*THE TASK*. Your task is to retype every entry exactly while omitting the pictures.

*GIVEN ENTRIES*.
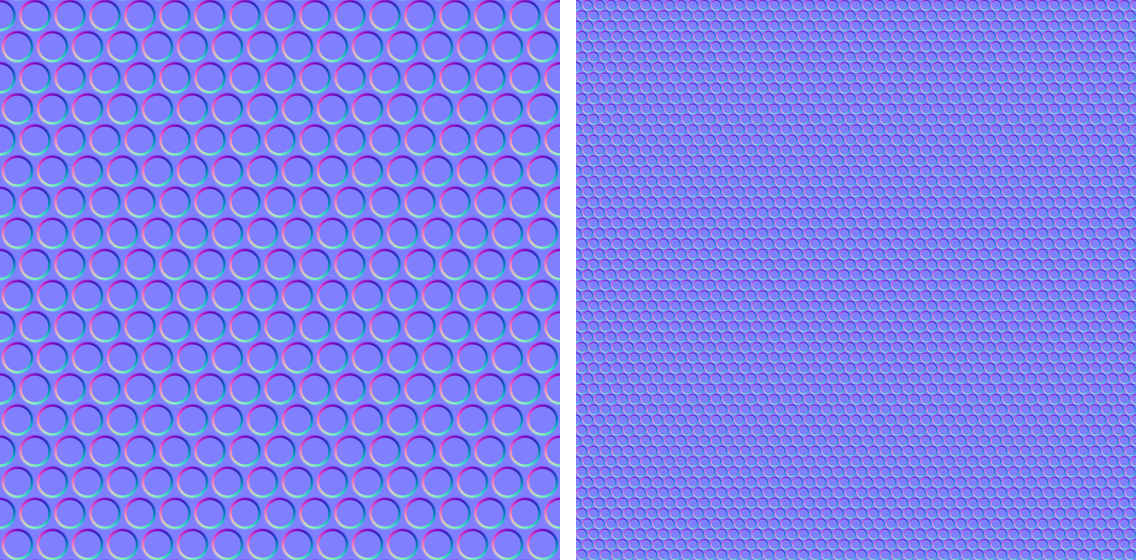
Left: one tile. Right: repeated 3 by 3.
A WebGL 2 fragment shader for this texture map:

```glsl
#version 300 es
precision highp float;
// Tangent-space normal map of a staggered sheet of round, flat-topped studs with light wear between them.
uniform vec2 u_resolution;
out vec4 outColor;

const float COLUMNS = 16.0;        // studs across
const float ROWS = 18.0;           // rows down, even so that the stagger wraps
const vec2 RIM_INNER = vec2(0.365, 0.395); // crisp start of the bevel, in column pitches
const vec2 RIM_OUTER = vec2(0.410, 0.485); // soft end of the bevel
const float RIM_TILT = 0.96;       // sideways part of the normal on the bevel
const float WEAR_GRID = 30.0;      // possible worn patches per side
const float WEAR_CHANCE = 0.16;
const float GRAIN_CELLS = 210.0;   // pits per side within the worn patches
const float WEAR_TILT = 0.22;
const int SAMPLES = 3;             // antialiasing samples per axis

vec2 hash2(vec2 p) {
    vec3 q = fract(p.xyx * vec3(0.1031, 0.1030, 0.0973));
    q += dot(q, q.yzx + 33.33);
    return fract((q.xx + q.yz) * q.zy);
}

// Sum of the bevel slopes of the nearest stud in each of three rows.
vec2 studTilt(vec2 uv) {
    float rowHeight = COLUMNS / ROWS;
    vec2 p = uv * COLUMNS;
    float row = floor(uv.y * ROWS);
    vec2 tilt = vec2(0.0);
    for (int i = -1; i <= 1; i++) {
        float r = row + float(i);
        float stagger = 0.5 * mod(r, 2.0);
        vec2 d = vec2(fract(p.x + stagger) - 0.5, p.y - (r + 0.5) * rowHeight);
        float radius = length(d);
        float bevel = smoothstep(RIM_INNER.x, RIM_INNER.y, radius)
                    * (1.0 - smoothstep(RIM_OUTER.x, RIM_OUTER.y, radius));
        tilt -= d / max(radius, 0.001) * bevel * RIM_TILT;
    }
    return tilt;
}

// One where the flat ground lies, zero on the studs.
float groundMask(vec2 uv) {
    float row = floor(uv.y * ROWS);
    float nearest = 1.0;
    for (int i = -1; i <= 1; i++) {
        float r = row + float(i);
        float dx = fract(uv.x * COLUMNS + 0.5 * mod(r, 2.0)) - 0.5;
        float dy = uv.y * COLUMNS - (r + 0.5) * COLUMNS / ROWS;
        nearest = min(nearest, length(vec2(dx, dy)));
    }
    return smoothstep(0.43, 0.48, nearest);
}

// Sparse slanted patches scattered on a wrapping grid.
float wearMask(vec2 uv) {
    vec2 p = uv * WEAR_GRID;
    vec2 cell = floor(p);
    float mask = 0.0;
    for (int y = -1; y <= 1; y++)
    for (int x = -1; x <= 1; x++) {
        vec2 c = cell + vec2(x, y);
        vec2 id = mod(c, WEAR_GRID);
        vec2 d = p - c - hash2(id + 7.0);
        vec2 traits = hash2(id + 61.0);
        d.y -= d.x * (traits.y - 0.3);
        float spot = 1.0 - smoothstep(0.15, 0.65, length(d * vec2(0.8, 1.4)));
        mask = max(mask, spot * step(traits.x, WEAR_CHANCE));
    }
    return mask;
}

// Slope of wrapping cellular pits: points away from the nearest feature.
vec2 grainTilt(vec2 uv) {
    vec2 p = uv * GRAIN_CELLS;
    vec2 cell = floor(p);
    vec2 nearest = vec2(2.0);
    for (int y = -1; y <= 1; y++)
    for (int x = -1; x <= 1; x++) {
        vec2 c = cell + vec2(x, y);
        vec2 d = p - c - hash2(mod(c, GRAIN_CELLS));
        if (dot(d, d) < dot(nearest, nearest)) nearest = d;
    }
    return nearest;
}

vec3 encodedNormal(vec2 uv) {
    vec2 tilt = studTilt(uv);
    tilt += grainTilt(uv) * wearMask(uv) * groundMask(uv) * WEAR_TILT;
    float z = sqrt(max(1.0 - dot(tilt, tilt), 0.0));
    return vec3(tilt, z) * 0.5 + 0.5;
}

void main() {
    vec3 color = vec3(0.0);
    for (int y = 0; y < SAMPLES; y++)
    for (int x = 0; x < SAMPLES; x++) {
        vec2 offset = (vec2(x, y) + 0.5) / float(SAMPLES) - 0.5;
        color += encodedNormal((gl_FragCoord.xy + offset) / u_resolution);
    }
    outColor = vec4(color / float(SAMPLES * SAMPLES), 1.0);
}
```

*EXPECTED OUTPUT*.
Left: one tile. Right: repeated 3 by 3.
A WebGL 2 fragment shader for this texture map:

```glsl
#version 300 es
precision highp float;
// Tangent-space normal map of a staggered sheet of round, flat-topped studs with light wear between them.
uniform vec2 u_resolution;
out vec4 outColor;

const float COLUMNS = 16.0;        // studs across
const float ROWS = 18.0;           // rows down, even so that the stagger wraps
const vec2 RIM_INNER = vec2(0.365, 0.395); // crisp start of the bevel, in column pitches
const vec2 RIM_OUTER = vec2(0.410, 0.485); // soft end of the bevel
const float RIM_TILT = 0.96;       // sideways part of the normal on the bevel
const float WEAR_GRID = 30.0;      // possible worn patches per side
const float WEAR_CHANCE = 0.16;
const float GRAIN_CELLS = 210.0;   // pits per side within the worn patches
const float WEAR_TILT = 0.22;
const int SAMPLES = 3;             // antialiasing samples per axis

vec2 hash2(vec2 p) {
    vec3 q = fract(p.xyx * vec3(0.1031, 0.1030, 0.0973));
    q += dot(q, q.yzx + 33.33);
    return fract((q.xx + q.yz) * q.zy);
}

// Sum of the bevel slopes of the nearest stud in each of three rows.
vec2 studTilt(vec2 uv) {
    float rowHeight = COLUMNS / ROWS;
    vec2 p = uv * COLUMNS;
    float row = floor(uv.y * ROWS);
    vec2 tilt = vec2(0.0);
    for (int i = -1; i <= 1; i++) {
        float r = row + float(i);
        float stagger = 0.5 * mod(r, 2.0);
        vec2 d = vec2(fract(p.x + stagger) - 0.5, p.y - (r + 0.5) * rowHeight);
        float radius = length(d);
        float bevel = smoothstep(RIM_INNER.x, RIM_INNER.y, radius)
                    * (1.0 - smoothstep(RIM_OUTER.x, RIM_OUTER.y, radius));
        tilt -= d / max(radius, 0.001) * bevel * RIM_TILT;
    }
    return tilt;
}

// One where the flat ground lies, zero on the studs.
float groundMask(vec2 uv) {
    float row = floor(uv.y * ROWS);
    float nearest = 1.0;
    for (int i = -1; i <= 1; i++) {
        float r = row + float(i);
        float dx = fract(uv.x * COLUMNS + 0.5 * mod(r, 2.0)) - 0.5;
        float dy = uv.y * COLUMNS - (r + 0.5) * COLUMNS / ROWS;
        nearest = min(nearest, length(vec2(dx, dy)));
    }
    return smoothstep(0.43, 0.48, nearest);
}

// Sparse slanted patches scattered on a wrapping grid.
float wearMask(vec2 uv) {
    vec2 p = uv * WEAR_GRID;
    vec2 cell = floor(p);
    float mask = 0.0;
    for (int y = -1; y <= 1; y++)
    for (int x = -1; x <= 1; x++) {
        vec2 c = cell + vec2(x, y);
        vec2 id = mod(c, WEAR_GRID);
        vec2 d = p - c - hash2(id + 7.0);
        vec2 traits = hash2(id + 61.0);
        d.y -= d.x * (traits.y - 0.3);
        float spot = 1.0 - smoothstep(0.15, 0.65, length(d * vec2(0.8, 1.4)));
        mask = max(mask, spot * step(traits.x, WEAR_CHANCE));
    }
    return mask;
}

// Slope of wrapping cellular pits: points away from the nearest feature.
vec2 grainTilt(vec2 uv) {
    vec2 p = uv * GRAIN_CELLS;
    vec2 cell = floor(p);
    vec2 nearest = vec2(2.0);
    for (int y = -1; y <= 1; y++)
    for (int x = -1; x <= 1; x++) {
        vec2 c = cell + vec2(x, y);
        vec2 d = p - c - hash2(mod(c, GRAIN_CELLS));
        if (dot(d, d) < dot(nearest, nearest)) nearest = d;
    }
    return nearest;
}

vec3 encodedNormal(vec2 uv) {
    vec2 tilt = studTilt(uv);
    tilt += grainTilt(uv) * wearMask(uv) * groundMask(uv) * WEAR_TILT;
    float z = sqrt(max(1.0 - dot(tilt, tilt), 0.0));
    return vec3(tilt, z) * 0.5 + 0.5;
}

void main() {
    vec3 color = vec3(0.0);
    for (int y = 0; y < SAMPLES; y++)
    for (int x = 0; x < SAMPLES; x++) {
        vec2 offset = (vec2(x, y) + 0.5) / float(SAMPLES) - 0.5;
        color += encodedNormal((gl_FragCoord.xy + offset) / u_resolution);
    }
    outColor = vec4(color / float(SAMPLES * SAMPLES), 1.0);
}
```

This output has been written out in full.